In addition to this work at the hospital, Dr. Platt served in several administrative and teaching capacities. In the 1970s, he was chief of staff at Alton Memorial, an instructor of anesthesiology at Washington University and adjunct clinical professor of anesthesiology at Southern Illinois University School of Dentistry. In addition to Alton Memorial, for several years, Dr. Platt ran other anesthesiology departments, including St. Joseph's Hospital (St. Claire's) and St. Anthony's Health Center.
Dr. Platt received numerous civic awards, including the Chairman's Award from Alton Memorial Hospital in 1992. He had also served as a member of the Order of the Veiled Prophet.
An All-around Champion
Incredibly, Dr. Platt also found time for other interests. A champion tennis player who had won the Davis Cup Junior Doubles Championship of the East Coast as a boy, he continued to play tennis until triple bypass surgery sidelined him in 1995.
"I know it almost killed him to stop playing tennis, but he never complained," said Carol Platt Liebau, Dr. Platt's daughter. "He was really good."

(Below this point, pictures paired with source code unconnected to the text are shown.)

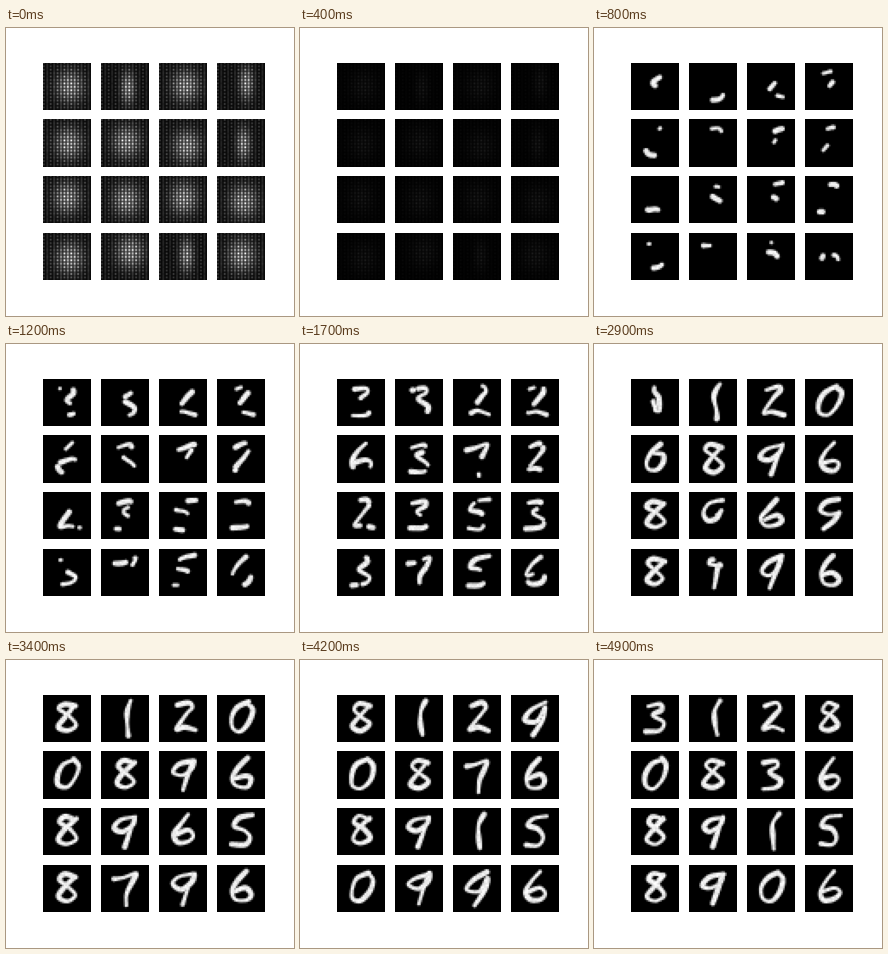
A matplotlib script that plays this animation: 288 px wide and 288 px high, repeating every 5100 ms.

```python
import numpy as np
import matplotlib.pyplot as plt
from matplotlib.animation import FuncAnimation

SIZE, SAMPLES, LAST = 28, 72, 49
Y, X = np.mgrid[:SIZE, :SIZE] + 0.5
TRAIL = np.linspace(0, 1, SAMPLES)

# One pen stroke per digit, as a few points on the 28 x 28 grid
DIGITS = [
    [(18, 5), (12, 8), (8.5, 14), (9, 20), (14, 21.5), (19, 16), (21, 9), (18, 5)],
    [(18, 4), (15, 10), (15, 17), (16, 24)],
    [(11, 6.5), (17, 5), (19, 8), (16, 12), (10, 20), (15, 19.5), (21, 21)],
    [(10, 7), (17, 6), (18, 9), (13, 12.5), (19, 17), (17, 21), (9, 22)],
    [(20, 4.5), (12, 9), (8, 15), (15, 16), (20, 8), (18, 15), (13, 24)],
    [(21, 5), (13, 6.5), (10, 11), (16, 13), (19, 18), (16, 22), (9, 22)],
    [(17, 4.5), (12, 10), (9, 16), (11, 21), (17, 21), (20, 17), (17, 14), (10, 16)],
    [(8, 9), (13, 8), (20, 5.5), (18, 11), (15, 17), (15, 24)],
    [(19, 7), (13, 5.5), (10, 9), (15, 13), (19, 18), (14, 21.5), (9, 19), (13, 13), (19, 7)],
    [(20, 6), (12, 7.5), (8, 12), (13, 14), (19, 10), (20, 6), (17, 14), (14, 23)],
]

# Digits the sixteen cells resemble, by frame
STAGES = {
    0: "3322637223533756",
    17: "3322637223533756",
    24: "3120689680698946",
    34: "8120089689658796",
    42: "8124087689150946",
    49: "3128083689158906",
}
KEYS = list(STAGES)
NARROW_GLOW = {1, 3, 7, 14}


def smoothstep(t):
    t = np.clip(t, 0, 1)
    return t * t * (3 - 2 * t)


def curve(points):
    """Catmull-Rom curve through the points, evenly sampled."""
    p = np.vstack([points[0], points, points[-1]])
    place = TRAIL * (len(points) - 1)
    i = np.minimum(place.astype(int), len(points) - 2)
    u = (place - i)[:, None]
    a, b, c, d = p[i], p[i + 1], p[i + 2], p[i + 3]
    return b + u * (c - a + u * (2 * a - 5 * b + 4 * c - d + u * (3 * (b - c) + d - a))) / 2


def handwriting(cell, key):
    """The cell's digit at a key frame, a little different each time."""
    rng = np.random.default_rng(100 * key + cell)
    points = np.array(DIGITS[int(STAGES[key][cell])], float)
    return curve(points + rng.normal(0, 0.3, points.shape))


def pen_path(cell, frame, rng):
    after = next(k for k in KEYS[1:] if k >= frame)
    before = KEYS[KEYS.index(after) - 1]
    t = (frame - before) / (after - before)
    path = handwriting(cell, before)
    path = path + smoothstep(t) * (handwriting(cell, after) - path)
    phase = rng.uniform(0, 2 * np.pi, 2)
    sway = np.sin(2 * np.pi * TRAIL[:, None] + phase)
    return path + 0.6 * np.sin(np.pi * t) * sway


def strongest(path, cell, frame):
    """The part of a stroke already formed; level runs come first."""
    phase = np.random.default_rng(cell).uniform(0, 2 * np.pi, 3)
    noise = sum(np.sin((4 + 5 * n) * TRAIL + phase[n] + 0.2 * frame) for n in range(3))
    slope = np.gradient(path, axis=0)
    level = np.abs(slope[:, 0]) / (np.hypot(*slope.T) + 1e-6)
    order = np.argsort(np.argsort(-(noise + 1.5 * level)))
    return order < SAMPLES * np.clip((frame - 5) / 17, 0, 1)


def digit_image(cell, frame):
    rng = np.random.default_rng(1000 * frame + cell)
    path = pen_path(cell, frame, rng)
    width = 1.85 + 0.3 * np.sin(9 * TRAIL + rng.uniform(0, 6))
    distance = np.hypot(X - path[:, 0, None, None], Y - path[:, 1, None, None])
    mark = np.clip(width[:, None, None] - distance, 0, 1)
    mark *= strongest(path, cell, frame)[:, None, None]
    return mark.max(axis=0) * rng.uniform(0.88, 1, X.shape)


def woven_image(cell):
    """Fine woven dots brightened around a soft centre."""
    rng = np.random.default_rng(cell)
    cx, cy = rng.normal((15.5, 14.5), 0.8)
    spread = 2.8 if cell in NARROW_GLOW else 5.5
    col, row = X.astype(int), Y.astype(int)
    dots = (0.55 + 0.45 * (-1.0) ** col) * (0.6 + 0.4 * (-1.0) ** row)
    dots *= 0.85 + 0.15 * np.cos(np.pi * (col + row) / 2)
    glow = np.exp(-((X - cx) / spread) ** 2 / 2 - ((Y - cy) / 6.5) ** 2 / 2)
    slant = 0.1 * ((col + 2 * row) % 4 == 0)
    return np.clip(0.03 + slant + 0.12 * dots + glow * (0.2 + 0.65 * dots), 0, 1)


def cell_image(cell, frame):
    fade = np.clip(1 - frame / 6, 0, 1) ** 2
    return np.maximum(fade * woven_image(cell), digit_image(cell, frame))


fig, axes = plt.subplots(4, 4, figsize=(4, 4), dpi=72)
fig.subplots_adjust(left=0.125, right=0.9, bottom=0.125, top=0.88, wspace=0.2, hspace=0.2)
tiles = []
for ax in axes.flat:
    ax.axis("off")
    tiles.append(ax.imshow(np.zeros((SIZE, SIZE)), cmap="gray", vmin=0, vmax=1))


def update(frame):
    for cell, tile in enumerate(tiles):
        tile.set_data(cell_image(cell, min(frame, LAST)))
    return tiles


anim = FuncAnimation(fig, update, frames=LAST + 2, interval=100, repeat=True, repeat_delay=0)
plt.show()
```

He was also, Liebau said, a wonderful, loving father and a wonderful example.
"Dad's work, his family and his tennis were his life," Liebau said. "He will be remembered most for how he cared for his patients and his commitment to excellence in the practice of medicine."
"Nobody has done as much for the hospital as Dr. Platt," said Paul Lauschke, president of the Alton Memorial's board of directors, in a statement. "He has been the leading force that set the pace for all surgical procedures at Alton Memorial. The plaque in the lobby says it all - a gifted man, consummate physician, an outstanding example for all."
The plaque referred to by Lauschke was the one made of bronze and placed adjacent to the bust of Dr. Platt in the hospital's main lobby upon his retirement in 2002. The hospital also honored him by rededicating the surgical/emergency building as the Daniel W. Platt Building.
Fittingly, the building will be the place for Dr. Platt's memorial service.
Dr. Platt was preceded in death by his wife of 55 years, Jo Ann Haynes Platt, who died last Oct. 27. The Platts, who had lived in Ladue for more than 20 years after moving from Alton, were longtime members of the Church of St. Michael & St. George in Clayton. For the past year, Dr. Platt had lived at The Gatesworth.
He was also preceded in death by his parents, Martin and Libbie Platt.
In addition to his daughter Carol and her husband F. Jack Liebau of San Marino, Calif., Dr. Platt is survived by two sons and their spouses, Drew Wall and Kristin Platt of Houston, Texas, and Brett Haynes and Mariela Platt of London, England. Dr. Platt is also survived by seven grandchildren: Anabella Haynes Platt, John Warfield Platt, Henry McCormick Platt, Andrew McCormick Liebau, Elizabeth Andreae Liebau, Abigail Johnson and Elijah Johnson.
Visitation will be 5 p.m. to 8 p.m., Wednesday at Lupton Chapel, 7233 Delmar Boulevard. in University City. A memorial service for Dr. Platt will be at 7:30 p.m. Thursday, in the Daniel W. Platt Building of Alton Memorial Hospital, #1 Memorial Drive, Alton, Ill. 62002. Interment will be private.
Memorials may be sent to the Alton Memorial Health Services Foundation at Alton Memorial Hospital.
Gloria Ross is the head of Okara Communications and the storywriter for AfterWords, an obituary-writing and production service.